"How do you want to be remembered?" asks Nasri Atweh in the final song on his band's debut album, "Don't Kill the Magic." The band, we should clarify, is called Magic! (complete with exclamation point). And in keeping with such a dramatic name, Atweh offers several high-flown options in response: "As a sinner or a saint?" he sings, "A hero or a villain?"
For Atweh himself, the choices are more concrete: Will he be remembered for his work behind the scenes or in the spotlight? A successful producer and songwriter who's helped create hits for Justin Bieber and Pitbull, Atweh is now seeking stardom of his own with Magic!, an L.A.-based four-piece whose breezy pop-reggae tune "Rude" is shaping up as one of the summer's biggest songs.
His decision seemed clear Tuesday night at the El Rey Theatre, where Magic! marked the release of its album with a well attended concert. Wearing a rose-patterned shirt unbuttoned nearly to his navel, Atweh eagerly offered every trick in the rock-star handbook.

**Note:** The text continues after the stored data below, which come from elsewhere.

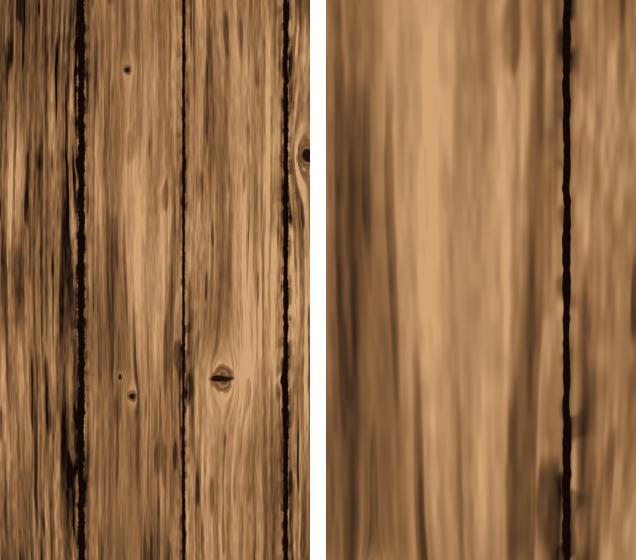
Left: the whole. Right: its middle third, enlarged.
Write a Shadertoy shader that draws this texture.

```glsl
// Weathered timber boards standing side by side with dark, ragged gaps.
// Stretched value noise makes the grain, which flows around a few knots;
// a single tone value is finally mapped to a brown colour ramp.

float hash(vec2 p) {
    vec3 q = fract(vec3(p.xyx) * 0.1031);
    q += dot(q, q.yzx + 33.33);
    return fract((q.x + q.y) * q.z);
}

float noise(vec2 p) {
    vec2 i = floor(p), f = fract(p);
    f = f * f * (3.0 - 2.0 * f);
    return mix(mix(hash(i), hash(i + vec2(1, 0)), f.x),
               mix(hash(i + vec2(0, 1)), hash(i + vec2(1, 1)), f.x), f.y);
}

// Board coordinate: whole numbers fall on the gaps
float boardCoord(float x) { return (x - 0.262) / 0.329; }

// Soft spot of the given size
float spot(vec2 d, vec2 size) { d /= size; return exp(-dot(d, d)); }

// Knots: centre, radius, horizontal stretch of the dark core
const vec4 knots[5] = vec4[5](
    vec4(0.409, 1.579, 0.014, 1.0), vec4(0.425, 0.528, 0.016, 1.0),
    vec4(0.386, 0.590, 0.009, 0.7), vec4(0.717, 0.584, 0.036, 2.0),
    vec4(0.993, 1.300, 0.040, 1.0));

void mainImage(out vec4 fragColor, in vec2 fragCoord) {
    // Width spans 0..1; height spans 0..1.8
    vec2 p = fragCoord / iResolution.y * 1.803;
    float px = 1.803 / iResolution.y;

    float s = boardCoord(p.x), board = floor(s), across = fract(s);
    int id = clamp(int(board) + 1, 0, 3);
    vec2 seed = vec2(board * 17.3 + 40.0, board * 9.7 + 20.0);
    float rough = vec4(1.25, 0.75, 0.95, 1.2)[id];
    rough *= mix(0.7, 1.1, abs(across * 2.0 - 1.0));

    // Bend the grain gently, then around each knot of this board
    float grain = p.x + 0.022 * (noise(p * vec2(5.0, 1.8) + seed) - 0.5)
                + 0.003 * (noise(p * vec2(14, 12) + seed) - 0.5);
    for (int i = 0; i < 5; i++) {
        vec4 k = knots[i];
        if (floor(boardCoord(k.x)) != board) continue;
        vec2 d = (p - k.xy) * vec2(1.0, 0.42);
        float r2 = k.z * k.z, d2 = dot(d, d);
        grain -= d.x * r2 / (d2 + 0.3 * r2) * exp(-d2 / (14.0 * r2));
    }
    vec2 g = vec2(grain, p.y);

    // Broad streaks, fine lines, short fibres and patches
    float tone = 0.605 + vec4(-0.06, 0.01, 0.015, 0.02)[id];
    tone += 0.24 * (noise(g * vec2(11, 1.2) + seed) - 0.5);
    tone += 0.15 * (noise(g * vec2(38, 2.5) + seed) - 0.5);
    tone += 0.30 * rough * (noise(g * vec2(125, 4.5) + seed) - 0.5);
    tone += 0.14 * rough * (noise(g * vec2(210, 32) + seed) - 0.5);
    tone += 0.12 * (noise(p * vec2(7, 4) + seed) - 0.5);

    // Dark weathered grooves, gathered in bands
    float band = smoothstep(0.2, 0.75, noise(g * vec2(8, 1.5) + seed + 7.0));
    float groove = smoothstep(0.5, 0.85, noise(g * vec2(88, 3) + seed + 3.0));
    tone -= 0.30 * rough * groove * (0.35 + 0.65 * band);
    float crack = smoothstep(0.76, 0.92, noise(g * vec2(60, 6) + seed + 11.0));
    tone -= 0.25 * rough * crack;

    // Sun-bleached and darkened areas
    tone += 0.10 * spot(p - vec2(0.80, 0.72), vec2(0.12, 0.35));
    tone += 0.06 * spot(p - vec2(0.43, 0.95), vec2(0.07, 0.90));
    tone += 0.09 * spot(p - vec2(0.04, 1.00), vec2(0.03, 0.45));
    tone -= 0.13 * spot(p - vec2(0.10, 1.85), vec2(0.20, 0.45));

    // Knots: pale halo, ringed disc, dark core
    for (int i = 0; i < 5; i++) {
        vec4 k = knots[i];
        if (floor(boardCoord(k.x)) != board) continue;
        vec2 d = p - k.xy;
        float wobble = 0.35 * (noise(d / k.z * 2.0 + seed) - 0.5);
        float e = length(d * vec2(1.0, 0.85)) / k.z + wobble;
        float core = length(d * vec2(1.0 / k.w, k.w)) / k.z + wobble;
        float aa = px / k.z;
        tone += 0.13 * spot(d, k.z * vec2(1.7, 2.6));
        float ringed = 0.50 + 0.07 * sin(e * 15.0) + 0.1 * (noise(p * 130.0) - 0.5);
        tone = mix(tone, ringed, smoothstep(1.0 + aa, 0.8 - aa, e));
        tone -= 0.12 * spot(vec2(e - 0.95), vec2(0.15));
        tone = mix(tone, 0.13, smoothstep(0.62 + aa, 0.3, core));
    }

    // Gaps: ragged width, a bitten notch with a pale lip on two of them
    float gap = floor(s + 0.5);
    float side = (s - gap) * 0.329;
    float halfWidth = vec3(0.0095, 0.0038, 0.0070)[clamp(int(gap), 0, 2)];
    float notchY = gap < 1.0 ? 1.66 : 0.58;
    float bite = gap == 1.0 ? 0.0 : exp(-pow((p.y - notchY) / 0.028, 2.0));
    float ragged = noise(vec2(p.y * 55.0, gap * 5.0 + sign(side)))
                 + 0.6 * noise(vec2(p.y * 150.0, gap * 3.0 + sign(side)));
    halfWidth += halfWidth * 0.5 * (ragged - 0.8);
    if (side < 0.0) {
        halfWidth += 0.010 * bite;
        tone += 0.28 * bite * spot(vec2(side + halfWidth + 0.008), vec2(0.010));
    }
    float beyond = abs(side) - halfWidth;
    float chips = smoothstep(0.45, 0.8, noise(p * vec2(70, 38) + seed));
    tone -= 0.10 * exp(-max(beyond, 0.0) / 0.006);
    tone -= 0.28 * chips * rough * exp(-max(beyond, 0.0) / 0.012);
    tone = mix(0.05, tone, smoothstep(-px, px, beyond));

    // Tone to colour: near black, mid brown, pale tan
    vec3 color = mix(vec3(0.07, 0.03, 0.02), vec3(0.56, 0.40, 0.25),
                     clamp((tone - 0.07) / 0.49, 0.0, 1.0));
    color = mix(color, vec3(0.82, 0.64, 0.46), clamp((tone - 0.56) / 0.26, 0.0, 1.0));
    fragColor = vec4(color, 1.0);
}
```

He thrust his pelvis. He raised his hand to the sky. And for "How Do You Want to Be Remembered," he sat on a stool and strummed an acoustic guitar. (Is there really a rock-star handbook? Atweh made you think there is.)
The display was appealing enough, in no small part because it accompanied as lightweight a sound as you'll hear right now on the radio. In its blend of rock guitars and reggae rhythms, Magic! recalls the Police, only minus the sexual tension and Cold War paranoia that made that band feel important. Basically, if Bruno Mars' recent Police homage, "Locked Out of Heaven," struck you as too aggressive, "Rude" is the song for you.
At the El Rey, that harmlessness meant that Atweh could drop to his knees as he sang "No Evil" -- a song about looking for someplace "where the devil cannot find us" -- without summoning any of Sting's oppressive self-regard. But he also didn't summon any of Sting's polish.
Onstage, Magic! put across an amateurish vibe that was at odds with the slick professionalism of its album, which of course was made in Atweh's comfort zone: the recording studio.
A No. 1 hit on Billboard's digital songs chart, "Rude" in particular is a little marvel of songcraft, in which Atweh sets you up for a tune about a proposal, then reveals that he's actually asking a woman's father if he'll allow the marriage. (The dad says no, inspiring the song's title.)
Here, though, "Rude" felt dinky, lacking not muscle but propulsion; it just kind of lay there, accepting defeat even as the song's narrator fights it.
But perhaps the success of "Rude" has simply drained all the challenge from playing it. Atweh was never more animated on Tuesday than when recounting the 16 years he said he spent looking for a record deal before Pitbull's manager, Charles Chavez, agreed to sign Magic!.
"This is the beginning," the singer told the crowd excitedly near the end of the show.